Some of those people who spoke up found themselves embroiled in yesterday's shooting. Giffords, herself, spoke out about the subject after the now-famous Sarah Palin "crosshair map". Some of the people who ignored her complaints then are saying better things now. I hope they mean it. Perhaps now we will be willing to re-think how we communicate our differences.
As for the rest of us, we could try to be more caring and gentle, too. We all carry some responsibility for the environment we live in. Some of what I see in the political rhetoric is the logical outgrowth of the way we "regular" people treat each other in public and in private. There are times when simple and minor differences are viewed as an assault on our own personhood. I have been around the 'burbs long enough to see those shouting/shoving matches between "grown-ups" at kids sports. Like all of you, I have found myself in the gossip mill from time to time. We have all seen acts of selfishness and verbal abuse between adults. Yes, children, too, but the fact is bullies often grow up to be bigger bullies. Often they are the ones who set the tone of our discourse.

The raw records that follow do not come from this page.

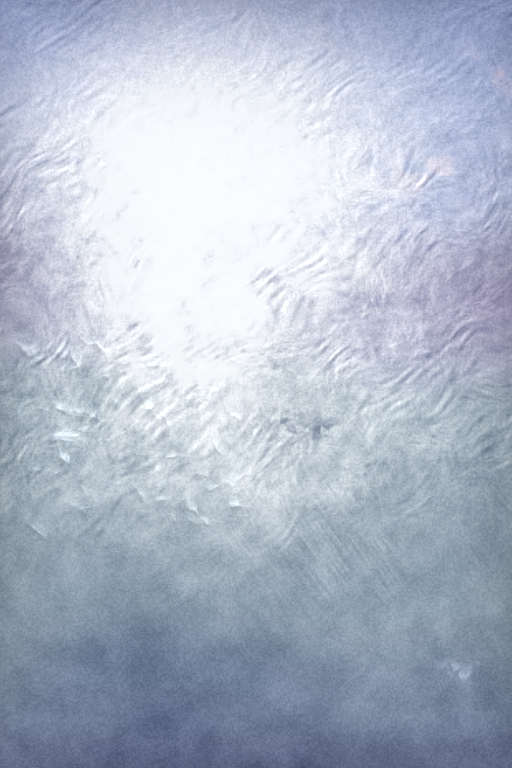
A WebGL 2 fragment shader for this background:

```glsl
#version 300 es
precision highp float;

uniform vec2 u_resolution;
out vec4 fragColor;

float hash(vec2 p) {
    vec3 q = fract(vec3(p.xyx) * 0.1031);
    q += dot(q, q.yzx + 33.33);
    return fract((q.x + q.y) * q.z);
}

float noise(vec2 p) {
    vec2 i = floor(p), f = fract(p);
    f = f * f * (3.0 - 2.0 * f);
    return mix(mix(hash(i), hash(i + vec2(1, 0)), f.x),
               mix(hash(i + vec2(0, 1)), hash(i + vec2(1, 1)), f.x), f.y);
}

mat2 rotate(float a) {
    return mat2(cos(a), sin(a), -sin(a), cos(a));
}

float fbm(vec2 p) {
    float sum = 0.0, amp = 0.5;
    for (int i = 0; i < 5; i++) {
        sum += amp * noise(p);
        p = rotate(0.6) * p * 2.03 + 17.3;
        amp *= 0.5;
    }
    return sum;
}

float glow(vec2 p, vec2 center, vec2 radius) {
    vec2 d = (p - center) / radius;
    return exp(-dot(d, d));
}

// Height of the frosted surface: crossing feathers over small broken grains
float frostHeight(vec2 p) {
    vec2 q = p + 0.05 * (vec2(noise(p * 13.0), noise(p * 13.0 + 40.0)) - 0.5);
    float grains = fbm(q * 48.0);
    float rising = noise((rotate(-0.7) * q) * vec2(30.0, 105.0));
    float falling = noise((rotate(0.9) * q) * vec2(26.0, 95.0) + 31.0);
    float choice = smoothstep(0.35, 0.65, noise(p * 11.0 + 9.0));
    return grains * 0.9 + mix(rising, falling, choice) * 0.6;
}

// Broken slivers of ice scattered around the lower left of the light
float shards(vec2 p) {
    float sum = 0.0;
    for (int i = 0; i < 60; i++) {
        float k = float(i);
        vec2 center = vec2(0.03 + 0.45 * hash(vec2(k, 3.0)), 0.46 + 0.38 * hash(vec2(k, 8.0)));
        float angle = mix(-1.2, 0.7, hash(vec2(k, 14.0)));
        float size = mix(0.015, 0.065, hash(vec2(k, 21.0)));
        vec2 q = rotate(-angle) * (p - center);
        q.y += 0.012 * (noise(p * 75.0 + k) - 0.5);
        float taper = max(0.0, 1.0 - abs(q.x) / size);
        float face = smoothstep(-0.001, 0.003, q.y) * exp(-max(q.y, 0.0) * 90.0);
        sum += taper * (face - 0.3 * exp(-pow((q.y + 0.004) * 220.0, 2.0)));
    }
    return clamp(sum, -0.6, 1.0) * smoothstep(0.3, 0.6, noise(p * 48.0 + 70.0));
}

// Vertical blend of the cold background tones, from bottom to top
vec3 backdrop(float y) {
    vec3 c = mix(vec3(0.40, 0.44, 0.57), vec3(0.45, 0.51, 0.61), smoothstep(0.0, 0.18, y));
    c = mix(c, vec3(0.54, 0.61, 0.67), smoothstep(0.14, 0.36, y));
    c = mix(c, vec3(0.58, 0.65, 0.71), smoothstep(0.38, 0.65, y));
    c = mix(c, vec3(0.65, 0.67, 0.79), smoothstep(0.72, 0.92, y));
    c = mix(c, vec3(0.68, 0.73, 0.88), smoothstep(0.92, 1.12, y));
    return mix(c, vec3(0.57, 0.62, 0.80), smoothstep(1.22, 1.5, y));
}

void main() {
    vec2 p = gl_FragCoord.xy / u_resolution.x;
    p.y *= 1.5 * u_resolution.x / u_resolution.y;
    float clouds = fbm(p * 4.0 + 5.0) - 0.48;
    float mottling = fbm(p * 22.0) - 0.48;
    float flecks = fbm(p * 65.0 + 80.0) - 0.48;

    vec3 col = backdrop(p.y + clouds * 0.14);
    col = mix(col, vec3(0.58, 0.53, 0.69), 0.65 * glow(p, vec2(1.0, 0.91), vec2(0.24, 0.12)));
    col = mix(col, vec3(0.60, 0.57, 0.71), 0.5 * glow(p, vec2(0.0, 1.03), vec2(0.10, 0.16)));
    float blush = glow(p, vec2(0.83, 1.16), vec2(0.10, 0.05)) + glow(p, vec2(0.98, 1.37), vec2(0.06, 0.04));
    col = mix(col, vec3(0.86, 0.77, 0.83), 0.6 * blush * smoothstep(0.0, 0.15, mottling));
    col += clouds * vec3(0.17, 0.16, 0.14) + mottling * 0.13;

    // Light: broad halo, white core, tail and the reflection beneath
    vec2 g = p + vec2(clouds, mottling) * 0.13;
    float halo = 0.62 * glow(g, vec2(0.46, 1.11), vec2(0.42, 0.37));
    float core = 3.2 * glow(g, vec2(0.39, 1.13), vec2(0.235, 0.21));
    float tail = 1.9 * glow(g, vec2(0.36, 0.89), vec2(0.12, 0.15));
    float reflection = 0.68 * glow(g, vec2(0.46, 0.65), vec2(0.33, 0.20));
    float area = smoothstep(0.36, 0.66, p.y + clouds * 0.2) * mix(1.0, 0.5, smoothstep(1.1, 1.4, p.y));
    float amount = (halo + core + tail + reflection) * (1.0 + 1.1 * area * (flecks + mottling));
    float light = 1.0 - exp(-1.25 * max(amount, 0.0));
    col = mix(col, vec3(0.98, 0.99, 1.0), light);

    // Relief lit from the upper left, fading out in the core and near the floor
    float fade = 1.0 - 0.97 * smoothstep(0.78, 0.98, light);
    float relief = frostHeight(p) - frostHeight(p + vec2(-0.003, 0.003));
    col += clamp(relief, -0.45, 0.45) * vec3(0.42, 0.40, 0.34) * (0.10 + 0.90 * area) * fade;
    col += shards(p) * vec3(0.19, 0.20, 0.19) * fade;

    // Dark broken hollow and the small pale patch near the floor
    float hollow = 0.7 * glow(p, vec2(0.57, 0.67), vec2(0.08, 0.04)) + 0.7 * glow(p, vec2(0.63, 0.66), vec2(0.025, 0.018));
    col -= hollow * smoothstep(-0.08, 0.16, mottling + flecks) * vec3(0.28, 0.26, 0.22);
    float patchShape = glow(p + vec2(0.0, mottling * 0.09), vec2(0.90, 0.20), vec2(0.04, 0.012));
    col += 0.17 * patchShape * smoothstep(-0.12, 0.2, mottling + flecks);

    // Slanted broken scratches on the lower right, then fine grain
    float scratches = noise((rotate(0.95) * p) * vec2(14.0, 210.0)) - 0.5;
    scratches *= smoothstep(0.3, 0.7, noise(p * 17.0 + 25.0));
    col += scratches * 0.11 * glow(p, vec2(0.75, 0.48), vec2(0.28, 0.20));
    col += (noise(p * 310.0) - 0.5) * 0.08 * fade;

    // Darkened borders
    float border = min(min(p.x, 1.0 - p.x), min(p.y, 1.5 - p.y));
    col *= 1.0 - 0.13 * exp(-border * 13.0);
    fragColor = vec4(clamp(col, 0.0, 1.0), 1.0);
}
```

So today if you are driving, don't cut people off. Better yet, driving or not, let someone in ahead of you in line. Compliment someone else's kid at hockey today. Move more slowly, more carefully. If you have worries, try to keep them in perspective. Think about someone else. Reach out. Hug your children. Turn off your TV. Try being fully human at a time when we clearly need the practice. The fact is, we are all human beings and disagreeing on matters of faith or tax policy or whatever else we deem insurmountable in the moment is no reason to treat each other the way we do.
Here is a link to an article I found this morning in the New York Times. I was particularly captured by the thoughtful words of Pima County Sheriff Clarence Dupnik.
Be good to each other, people...